Background For a while now I have made good use of the Trace functionality in the API Management (APIM) Test Client. If you haven’t, I would highly advise having a look. The Trace functionality allows us to unveil (debug) the complexity and inner workings of our reverse proxy APIs (their routing / hierarchical policies / alternate backends / caching / etc.). With the Portal this is fairly trivial to do, you simply:

Bicep | Prevent a Nasty Refactor with Function Namespaces

Problem Space There have been few times where I have landed into this particular predicament whereby either by my own doing or through the use of another’s code base, a deep nested or thoroughly utilised (parameter/variable/or other defined item) has been created with the same name as a Bicep function. As by Murphy’s law, its only once you have reached this point of no return that you realise that your items name conflicts.

Azure API Management | Unintentional Removal of Request Forwarding to Backend

Problem Space I have recently been working on an API scoped policy within API Management, the policy ideally should not be impacted by any policies defined higher up in the hierarchy. For reference, this means that any policies defined at the Product, Workspace, or Global level will not be inherited at the API scope for the given API Definition. See diagram below: Ideally this means that my API traffic will start at my non-hierarchical policy definition, conduct any policy processing prior to being sent off to the backend, and then sent back to the calling outbound system.

Azure API Management | Governing Product Visibility and Access via Groups

Overview In API Management, users and groups are a core aspect of the Developer Portal and are used to manage the visibility and access to respective products and their APIs. One of the common questions that I often get asked is, “how do I appropriately govern the groups effectively so that I can ensure that the correct groups and users have access to the appropriate resources and those who don’t… well don’t?

Microsoft.Web/Connections | Access Policies
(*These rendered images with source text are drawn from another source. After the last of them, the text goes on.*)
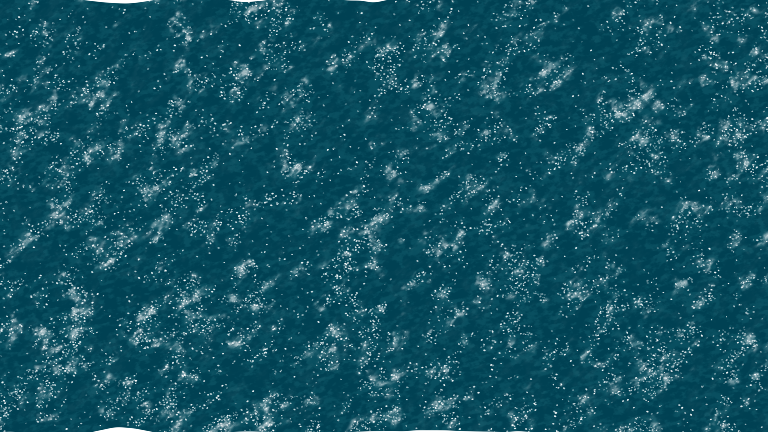
A Shadertoy shader for this texture:

```glsl
// Deep teal sea seen from above, with slanted foam patches, sun glints and a torn pale border.

#define TROUGH vec3(0.0, 0.255, 0.325)
#define SWELL vec3(0.035, 0.31, 0.375)
#define SLANT 0.68
#define CLUSTER_SCALE vec2(23.0, 33.0)
#define PATCH_SCALE vec2(36.0, 48.0)
#define RIPPLE_SCALE vec2(75.0, 120.0)
#define GLINT_CELLS 185.0
#define GLINT_RADIUS 0.0017
#define GLINT_AMOUNT 0.52
#define FOAM_AMOUNT 0.62
#define BORDER_DEPTH 0.035

float hash(vec2 p) {
    return fract(sin(dot(p, vec2(127.1, 311.7))) * 43758.5453);
}

float noise(vec2 p) {
    vec2 cell = floor(p);
    vec2 f = fract(p);
    f = f * f * (3.0 - 2.0 * f);
    float low = mix(hash(cell), hash(cell + vec2(1, 0)), f.x);
    float high = mix(hash(cell + vec2(0, 1)), hash(cell + vec2(1, 1)), f.x);
    return mix(low, high, f.y);
}

float fbm(vec2 p) {
    float sum = 0.0;
    float weight = 0.55;
    for (int i = 0; i < 3; i++) {
        sum += weight * noise(p);
        p = mat2(1.6, 1.2, -1.2, 1.6) * p + 17.3;
        weight *= 0.5;
    }
    return sum / 0.9625;
}

// Turns the plane by an angle; with SLANT, x runs along the wind.
vec2 turn(vec2 p, float angle) {
    float c = cos(angle);
    float s = sin(angle);
    return vec2(c * p.x + s * p.y, c * p.y - s * p.x);
}

float clusterField(vec2 p) {
    return fbm(turn(p, SLANT) * CLUSTER_SCALE + 5.0);
}

// Small bright flecks, denser on the rough water and toward the bottom.
float glints(vec2 p, float pixel) {
    vec2 home = floor(p * GLINT_CELLS);
    float light = 0.0;
    for (int y = -1; y <= 1; y++) {
        for (int x = -1; x <= 1; x++) {
            vec2 cell = home + vec2(x, y);
            vec2 jitter = vec2(hash(cell + 3.1), hash(cell + 8.7));
            vec2 center = (cell + jitter) / GLINT_CELLS;
            float rough = smoothstep(0.42, 0.78, clusterField(center));
            float chance = (0.025 + GLINT_AMOUNT * rough) * mix(1.2, 0.8, center.y);
            float alive = step(hash(cell + 21.4), chance);
            float size = GLINT_RADIUS * mix(0.6, 1.4, hash(cell + 33.9));
            vec2 offset = turn(p - center, 2.0 * hash(cell + 61.3) - 1.0);
            float dist = length(offset * vec2(0.85, 1.15));
            float spot = 1.0 - smoothstep(size - 0.6 * pixel, size + 0.6 * pixel, dist);
            float power = hash(cell + 47.2);
            light = max(light, alive * spot * (0.25 + 0.75 * power));
        }
    }
    return light;
}

// Small streaky foam on the crests of the clusters.
float foam(vec2 p) {
    vec2 q = turn(p, SLANT);
    float crest = smoothstep(0.46, 0.72, clusterField(p));
    float blotch = smoothstep(0.45, 0.75, fbm(q * PATCH_SCALE + 40.0));
    float streak = mix(0.25, 1.0, smoothstep(0.3, 0.7, fbm(q * vec2(80.0, 150.0))));
    return FOAM_AMOUNT * blotch * streak * (0.06 + 0.94 * crest);
}

// Low bumps of bare white along the top and bottom edges.
float border(vec2 p, float pixel) {
    float top = noise(vec2(p.x * 7.0, 2.5)) + 0.12 * noise(vec2(p.x * 30.0, 6.5));
    float bottom = noise(vec2(p.x * 7.0, 11.5)) + 0.12 * noise(vec2(p.x * 30.0, 15.5));
    float topEdge = BORDER_DEPTH * (top - 0.68);
    float bottomEdge = BORDER_DEPTH * (bottom - 0.68);
    float cover = max(topEdge - (1.0 - p.y), bottomEdge - p.y);
    return smoothstep(-0.5 * pixel, 0.5 * pixel, cover);
}

void mainImage(out vec4 fragColor, in vec2 fragCoord) {
    vec2 p = fragCoord / iResolution.y;
    float pixel = 1.0 / iResolution.y;

    // Fine ripples on the open water
    float ripple = fbm(turn(p, 0.4 * SLANT) * RIPPLE_SCALE);
    float lift = 0.7 * ripple + 0.3 * clusterField(p + 0.01);
    vec3 water = mix(TROUGH, SWELL, smoothstep(0.4, 0.66, lift));

    float white = 1.0 - (1.0 - foam(p)) * (1.0 - glints(p, pixel));
    white = max(white, border(p, pixel));

    fragColor = vec4(mix(water, vec3(1.0), white), 1.0);
}
```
Problem Space I have recently been adding email alerting to some Logic App Standard workflows as part of the error handling flow. In doing so I made use of an existing Office 365 Outlook Connector in the Azure Subscription; the connector is not built in for Standard Logic Apps but is rather part of the Managed Api Connections. Managed Api Connectors require more than just the connection details to be detailed in the Logic Apps connections.